Dirty Computer is itself a rallying cry against this kind of horrific futurescape, not only in its lyrical tones and themes but also in its sheer, dripping, sexiness. The instrumentation throughout is smooth and seductive, luring you in to Monáe’s steamy lyricism. Nowhere is this more apparent than in ‘Take A Byte’, in which Monáe promises “I won’t tell” if you “Just go ahead and help yourself”, the shimmering synthpop production providing the perfect excuse for you to fall into the seductive sonic landscape delivered by her Wondaland label. “Everything is sex / Except sex, which is power,” she bluntly explains in ‘Screwed’. Judging from how hard it’s been to tear away from the preceding 15 minutes, it’s hard to disagree.
The culmination of Dirty Computer comes in its closing four minutes, as ‘Americans’ questions everything it is to be living in the modern age. Ostensibly an upbeat celebration of America and the West, ‘Americans’ takes its cues from Bruce Springsteen‘s ‘Born In The U.S.A.’ in subverting the expectations set up by the exultant instrumentation with some terrifically quick-witted lyrics. “Uncle Sam kissed a man, Jim Crow Jesus rose again” Monáe cries in the opening verse; old American traditions of pledging to the flag and washing it all down “With a big old piece of American pie” are ironically mocked in a deeply satirical chorus. Everything explored in the preceding 45 minutes is given its time in the final four, Monáe reaffirming her support for the LGBTQ+ community, people of colour, and poor white people in this whistle-stop deconstruction of conservative values.
Dirty Computer is the next level of musical progression for Janelle Monáe. The high-concept funk operas of The ArchAndroid and The Electric Lady may be long gone, but Monáe’s embracement of pop has done nothing to dour her sharp tongue and even sharper production. Her most overtly political record to date, it is also by far her sexiest and most intimate, featuring oodles of seductive instrumentation and lyrical imagery, alongside promises to live free and love even freer.

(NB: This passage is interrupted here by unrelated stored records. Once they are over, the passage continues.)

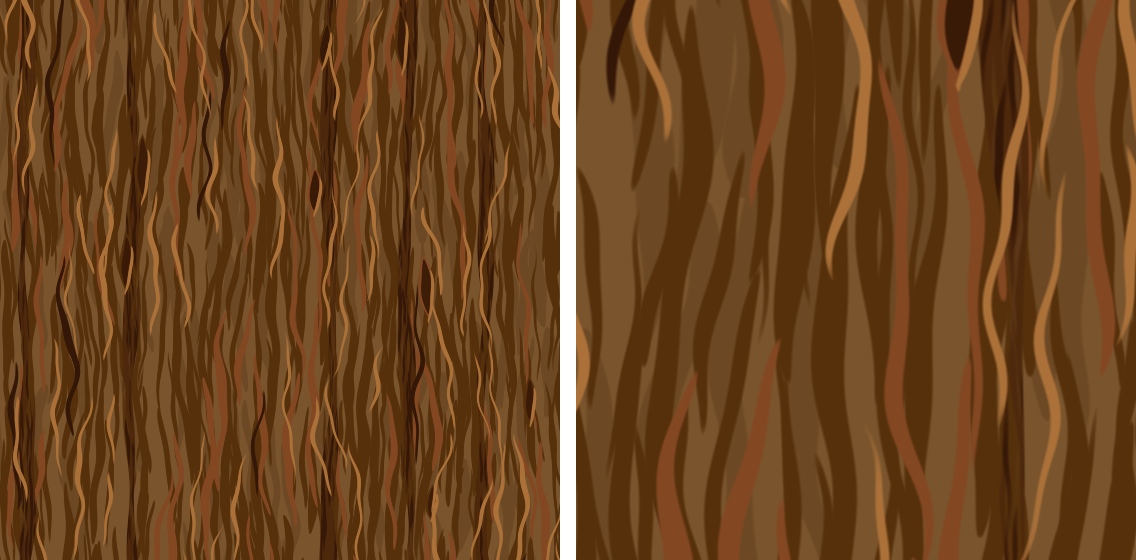
Left: the whole. Right: its middle third, enlarged.
Reproduce this texture procedurally as a Shadertoy shader.

```glsl
// Painted tree bark: wavy vertical grain strokes, dark fissures and small knots.

#define BARK_LIGHT vec3(0.475, 0.330, 0.175)
#define BARK_SHADE vec3(0.425, 0.285, 0.140)
#define GRAIN_BROWN vec3(0.335, 0.190, 0.045)
#define RUST vec3(0.515, 0.280, 0.135)
#define HIGHLIGHT vec3(0.670, 0.445, 0.225)
#define FISSURE_BROWN vec3(0.305, 0.155, 0.045)
#define DEEP_BROWN vec3(0.205, 0.090, 0.025)
#define EDGE_SOFTNESS 0.0011
#define FISSURE_WIDTH 0.0135
#define KNOT_SHARE 0.42

vec4 hash4(vec2 cell, float seed) {
    vec4 s = vec4(dot(cell, vec2(127.1, 311.7)), dot(cell, vec2(269.5, 183.3)),
                  dot(cell, vec2(419.2, 371.9)), dot(cell, vec2(73.7, 157.3)));
    return fract(sin(s + seed * 17.31) * 43758.545);
}

float fill(float d) {
    float soft = max(EDGE_SOFTNESS, 0.6 / iResolution.y);
    return smoothstep(soft, -soft, d);
}

// Coverage of tapered wavy strokes, scattered over a grid of (columns, rows).
float strokes(vec2 p, vec2 grid, float halfWidth, float share, float seed) {
    float ink = 0.0;
    float column = floor(p.x * grid.x);
    for (int i = -2; i <= 2; i++) {
        float col = column + float(i);
        float y = p.y * grid.y + hash4(vec2(col, 0.5), seed).x;
        for (int j = -1; j <= 1; j++) {
            vec2 cell = vec2(col, floor(y) + float(j));
            vec4 r = hash4(cell, seed);
            vec4 q = hash4(cell, seed + 5.7);
            if (r.x > share) continue;
            float t = (y - cell.y - 0.5 - 0.4 * (r.y - 0.5)) / mix(0.3, 0.74, r.z);
            if (abs(t) > 1.0) continue;
            float wiggle = 0.13 * sin(y * (5.0 + 4.0 * q.x) + 6.28 * q.y)
                         + 0.06 * sin(y * 15.0 + 6.28 * q.z);
            float lean = 0.8 * (q.w - 0.5) * t;
            float x = (col + 0.5 + 0.8 * (r.w - 0.5) + wiggle + lean) / grid.x;
            float w = halfWidth * mix(0.6, 1.4, q.z) * sqrt(1.0 - t * t);
            w *= 1.0 + 0.2 * sin(y * 9.0 + 6.28 * q.x);
            ink = max(ink, fill(abs(p.x - x) - w) * smoothstep(0.0, 0.002, w));
        }
    }
    return ink;
}

// Full-height cracks with uneven width.
float fissures(vec2 p) {
    float ink = 0.0;
    for (int i = 0; i < 5; i++) {
        float n = float(i);
        float x = n < 1.5 ? 0.045 + 0.19 * n : 0.59 + 0.137 * (n - 2.0);
        x += 0.005 * sin(p.y * 8.0 + n * 2.4) + 0.0025 * sin(p.y * 23.0 + n * 4.1);
        float w = 0.72 + 0.3 * sin(p.y * 9.0 + n * 3.7) + 0.15 * sin(p.y * 31.0 + n);
        ink = max(ink, fill(abs(p.x - x) - FISSURE_WIDTH * w));
    }
    return ink;
}

// Lens-shaped knots: rust or brown collar, dark core, bright lip on the right.
vec3 paintKnots(vec3 color, vec2 p) {
    vec2 grid = vec2(6.0, 5.0);
    vec2 cell = floor(p * grid);
    vec4 r = hash4(cell, 41.0);
    vec4 q = hash4(cell, 47.0);
    if (r.x > KNOT_SHARE) return color;
    vec2 d = p - (cell + 0.5 + 0.4 * (r.yz - 0.5)) / grid;
    float halfHeight = mix(0.018, 0.055, r.w);
    float t = d.y / halfHeight;
    d.x -= d.y * 0.2 * (q.x - 0.3) + 0.001 * sin(d.y * 90.0);
    float w = mix(0.006, 0.010, q.y) * (1.0 - t * t);
    float collar = 0.005 * (1.0 - t * t * 0.6);
    vec3 collarColor = q.z > 0.7 ? RUST : GRAIN_BROWN;
    color = mix(color, collarColor, fill(abs(d.x) - w - collar) * step(abs(t), 1.25));
    float core = fill(abs(d.x) - w) * smoothstep(0.0, 0.002, w);
    color = mix(color, mix(DEEP_BROWN, FISSURE_BROWN, 0.5 * q.w), core);
    float along = (t + 0.35) / 0.95;
    float lipWidth = 0.003 * sqrt(max(0.0, 1.0 - along * along));
    float lip = fill(abs(d.x - max(w, -0.003) - 0.003) - lipWidth);
    return mix(color, HIGHLIGHT, lip * smoothstep(0.0, 0.0015, lipWidth));
}

void mainImage(out vec4 fragColor, in vec2 fragCoord) {
    vec2 p = fragCoord / iResolution.xy;
    vec2 g = p;
    g.x += 0.006 * sin(p.y * 9.0 + p.x * 11.0) + 0.003 * sin(p.y * 21.0 - p.x * 17.0);

    // Flat ground with faint broad bands
    vec3 color = mix(BARK_LIGHT, BARK_SHADE, strokes(g, vec2(26.0, 4.0), 0.011, 0.75, 1.0));

    // Grain, from thin to thick, then rust
    color = mix(color, GRAIN_BROWN, strokes(g, vec2(40.0, 5.0), 0.004, 0.75, 2.0));
    color = mix(color, GRAIN_BROWN, strokes(g, vec2(36.0, 3.6), 0.0064, 0.95, 3.0));
    color = mix(color, RUST, strokes(g, vec2(24.0, 3.8), 0.0058, 0.45, 4.0));

    // Fissures filled with fine scratches
    float crack = fissures(p);
    if (crack > 0.0) {
        vec3 inside = mix(FISSURE_BROWN, GRAIN_BROWN, strokes(p, vec2(70.0, 5.0), 0.004, 0.5, 6.0));
        inside = mix(inside, DEEP_BROWN, strokes(p, vec2(130.0, 9.0), 0.0022, 0.75, 7.0));
        inside = mix(inside, BARK_SHADE, 0.55 * strokes(p, vec2(150.0, 14.0), 0.0011, 0.4, 8.0));
        color = mix(color, inside, crack);
    }

    // Scattered dark slits, knots and bright ridges
    color = mix(color, DEEP_BROWN, strokes(g, vec2(18.0, 4.0), 0.0045, 0.09, 9.0));
    color = paintKnots(color, p);
    color = mix(color, HIGHLIGHT, strokes(g, vec2(22.0, 5.0), 0.0034, 0.46, 10.0));
    fragColor = vec4(color, 1.0);
}
```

But perhaps the most telling moment comes as we finally meet the person behind the music as the album quietly draws to a close. “I’m afraid of it all, afraid of loving you,” Monáe whispers, driving home the importance of delivering a record such as this in the current day and age, when many still see the uniqueness that defines a “dirty computer” as “bugs” and “glitches” that must be fixed, rather than fragments of individuality that make each of us an interesting and compelling human being. In the end, Dirty Computer is a celebration of all of that, and a rather sublime pop record to boot; it is a breathtaking album of astounding clarity and depth that deserves your full attention.
Dirty Computer is out now via Warner Music International